= PROBLEM DETAILS =
Print the entries exactly; no image belongs in the copy.

======== DATA SUPPLIED

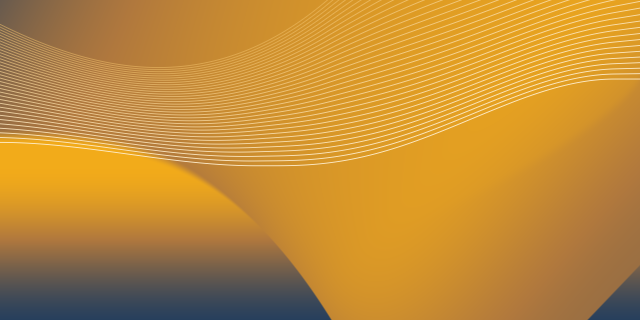
A Shadertoy shader for this background:

```glsl
// Golden folded sheet over a dusk gradient, crossed by a ribbon of fine pale lines.

// Shade scale: navy at 0, copper at 0.6, gold at 1
vec3 duskRamp(float t) {
    vec3 navy = vec3(0.12, 0.235, 0.37);
    vec3 copper = vec3(0.69, 0.47, 0.24);
    vec3 gold = vec3(0.95, 0.67, 0.10);
    return t < 0.6 ? mix(navy, copper, max(t, 0.0) / 0.6)
                   : mix(copper, gold, min((t - 0.6) / 0.4, 1.0));
}

// Upper border of the ribbon: a bowl that runs on as a straight slope
float ribbonTop(float x) {
    float u = min(x, 1.02) - 0.495;
    return 0.789 + u * u * (0.65 + 0.2 * u) + 0.85 * max(x - 1.02, 0.0);
}

// Lower border of the ribbon: a shallow dip, then a rise
float ribbonBottom(float x) {
    return 0.555 - 0.073 * smoothstep(0.0, 0.8, x)
         + 0.271 * pow(smoothstep(0.85, 1.92, x), 1.3);
}

// Brightness of the sheet, with a soft shadow at its left edge
float sheetShade(vec2 p, float edgeDistance) {
    float shade = 1.0 - 0.7 * exp(-1.35 * p.x);
    shade += 0.5 * (1.0 - p.y) * exp(-2.0 * p.x);
    shade -= 0.16 * exp(-9.0 * max(edgeDistance, 0.0)) * smoothstep(0.2, 0.6, p.x);

    // Darkening to the lower right, and a faint crease
    shade -= 0.4 * smoothstep(0.0, 1.0, p.x - 0.9 - 0.9 * p.y);
    float crease = 0.787 - 0.6 * pow(max(2.0 - p.x, 0.0), 0.72);
    shade -= 0.05 * smoothstep(0.0, 0.05, crease - p.y) * smoothstep(1.2, 2.0, p.x);
    return shade;
}

void mainImage(out vec4 fragColor, in vec2 fragCoord) {
    vec2 p = fragCoord / iResolution.xy * vec2(2.0, 1.0);
    float pixel = 1.0 / iResolution.y;

    // Dusk gradient behind the sheet
    vec3 color = duskRamp(smoothstep(-0.06, 0.49, p.y));

    // Sheet between the left curve and the lower right diagonal
    float slope = 1.505 * pow(p.x, 1.9);
    float leftDistance = (p.y - 0.575 + 0.519 * pow(p.x, 2.9)) / sqrt(1.0 + slope * slope);
    float cornerDistance = (p.y - 1.045 * (p.x - 1.836)) / 1.446;
    float softness = pixel + 0.02 * (1.0 - smoothstep(0.4, 0.85, p.x));
    float sheet = smoothstep(-softness, softness, leftDistance)
                * smoothstep(-pixel, pixel, cornerDistance);
    color = mix(color, duskRamp(sheetShade(p, leftDistance)), sheet);

    // Ribbon lines, spaced unevenly from the lower to the upper border
    float lineCount = 34.0;
    float bottom = ribbonBottom(p.x);
    float across = (p.y - bottom) / (ribbonTop(p.x) - bottom);
    float bunching = mix(-0.3, 0.9, smoothstep(0.7, 1.9, p.x));
    float index = lineCount * across * (1.0 + bunching * (1.0 - across));
    float density = length(vec2(dFdx(index), dFdy(index))) / pixel;
    float lineDistance = abs(fract(index + 0.5) - 0.5) / max(density, 0.001);

    float halfWidth = 0.0014;
    float coverage = clamp((halfWidth + 0.5 * pixel - lineDistance) / pixel,
                           0.0, min(1.0, 2.0 * halfWidth / pixel));
    coverage *= step(-0.5, index) * step(index, lineCount + 0.5);
    float fade = clamp(across, 0.0, 1.0);
    vec3 lineColor = mix(vec3(1.0, 0.94, 0.82), vec3(0.95, 0.76, 0.42), fade);
    color = mix(color, lineColor, coverage * mix(0.95, 0.55, fade));

    fragColor = vec4(color, 1.0);
}
```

================

= ANSWER FOR THE TASK =
A Shadertoy shader for this background:

```glsl
// Golden folded sheet over a dusk gradient, crossed by a ribbon of fine pale lines.

// Shade scale: navy at 0, copper at 0.6, gold at 1
vec3 duskRamp(float t) {
    vec3 navy = vec3(0.12, 0.235, 0.37);
    vec3 copper = vec3(0.69, 0.47, 0.24);
    vec3 gold = vec3(0.95, 0.67, 0.10);
    return t < 0.6 ? mix(navy, copper, max(t, 0.0) / 0.6)
                   : mix(copper, gold, min((t - 0.6) / 0.4, 1.0));
}

// Upper border of the ribbon: a bowl that runs on as a straight slope
float ribbonTop(float x) {
    float u = min(x, 1.02) - 0.495;
    return 0.789 + u * u * (0.65 + 0.2 * u) + 0.85 * max(x - 1.02, 0.0);
}

// Lower border of the ribbon: a shallow dip, then a rise
float ribbonBottom(float x) {
    return 0.555 - 0.073 * smoothstep(0.0, 0.8, x)
         + 0.271 * pow(smoothstep(0.85, 1.92, x), 1.3);
}

// Brightness of the sheet, with a soft shadow at its left edge
float sheetShade(vec2 p, float edgeDistance) {
    float shade = 1.0 - 0.7 * exp(-1.35 * p.x);
    shade += 0.5 * (1.0 - p.y) * exp(-2.0 * p.x);
    shade -= 0.16 * exp(-9.0 * max(edgeDistance, 0.0)) * smoothstep(0.2, 0.6, p.x);

    // Darkening to the lower right, and a faint crease
    shade -= 0.4 * smoothstep(0.0, 1.0, p.x - 0.9 - 0.9 * p.y);
    float crease = 0.787 - 0.6 * pow(max(2.0 - p.x, 0.0), 0.72);
    shade -= 0.05 * smoothstep(0.0, 0.05, crease - p.y) * smoothstep(1.2, 2.0, p.x);
    return shade;
}

void mainImage(out vec4 fragColor, in vec2 fragCoord) {
    vec2 p = fragCoord / iResolution.xy * vec2(2.0, 1.0);
    float pixel = 1.0 / iResolution.y;

    // Dusk gradient behind the sheet
    vec3 color = duskRamp(smoothstep(-0.06, 0.49, p.y));

    // Sheet between the left curve and the lower right diagonal
    float slope = 1.505 * pow(p.x, 1.9);
    float leftDistance = (p.y - 0.575 + 0.519 * pow(p.x, 2.9)) / sqrt(1.0 + slope * slope);
    float cornerDistance = (p.y - 1.045 * (p.x - 1.836)) / 1.446;
    float softness = pixel + 0.02 * (1.0 - smoothstep(0.4, 0.85, p.x));
    float sheet = smoothstep(-softness, softness, leftDistance)
                * smoothstep(-pixel, pixel, cornerDistance);
    color = mix(color, duskRamp(sheetShade(p, leftDistance)), sheet);

    // Ribbon lines, spaced unevenly from the lower to the upper border
    float lineCount = 34.0;
    float bottom = ribbonBottom(p.x);
    float across = (p.y - bottom) / (ribbonTop(p.x) - bottom);
    float bunching = mix(-0.3, 0.9, smoothstep(0.7, 1.9, p.x));
    float index = lineCount * across * (1.0 + bunching * (1.0 - across));
    float density = length(vec2(dFdx(index), dFdy(index))) / pixel;
    float lineDistance = abs(fract(index + 0.5) - 0.5) / max(density, 0.001);

    float halfWidth = 0.0014;
    float coverage = clamp((halfWidth + 0.5 * pixel - lineDistance) / pixel,
                           0.0, min(1.0, 2.0 * halfWidth / pixel));
    coverage *= step(-0.5, index) * step(index, lineCount + 0.5);
    float fade = clamp(across, 0.0, 1.0);
    vec3 lineColor = mix(vec3(1.0, 0.94, 0.82), vec3(0.95, 0.76, 0.42), fade);
    color = mix(color, lineColor, coverage * mix(0.95, 0.55, fade));

    fragColor = vec4(color, 1.0);
}
```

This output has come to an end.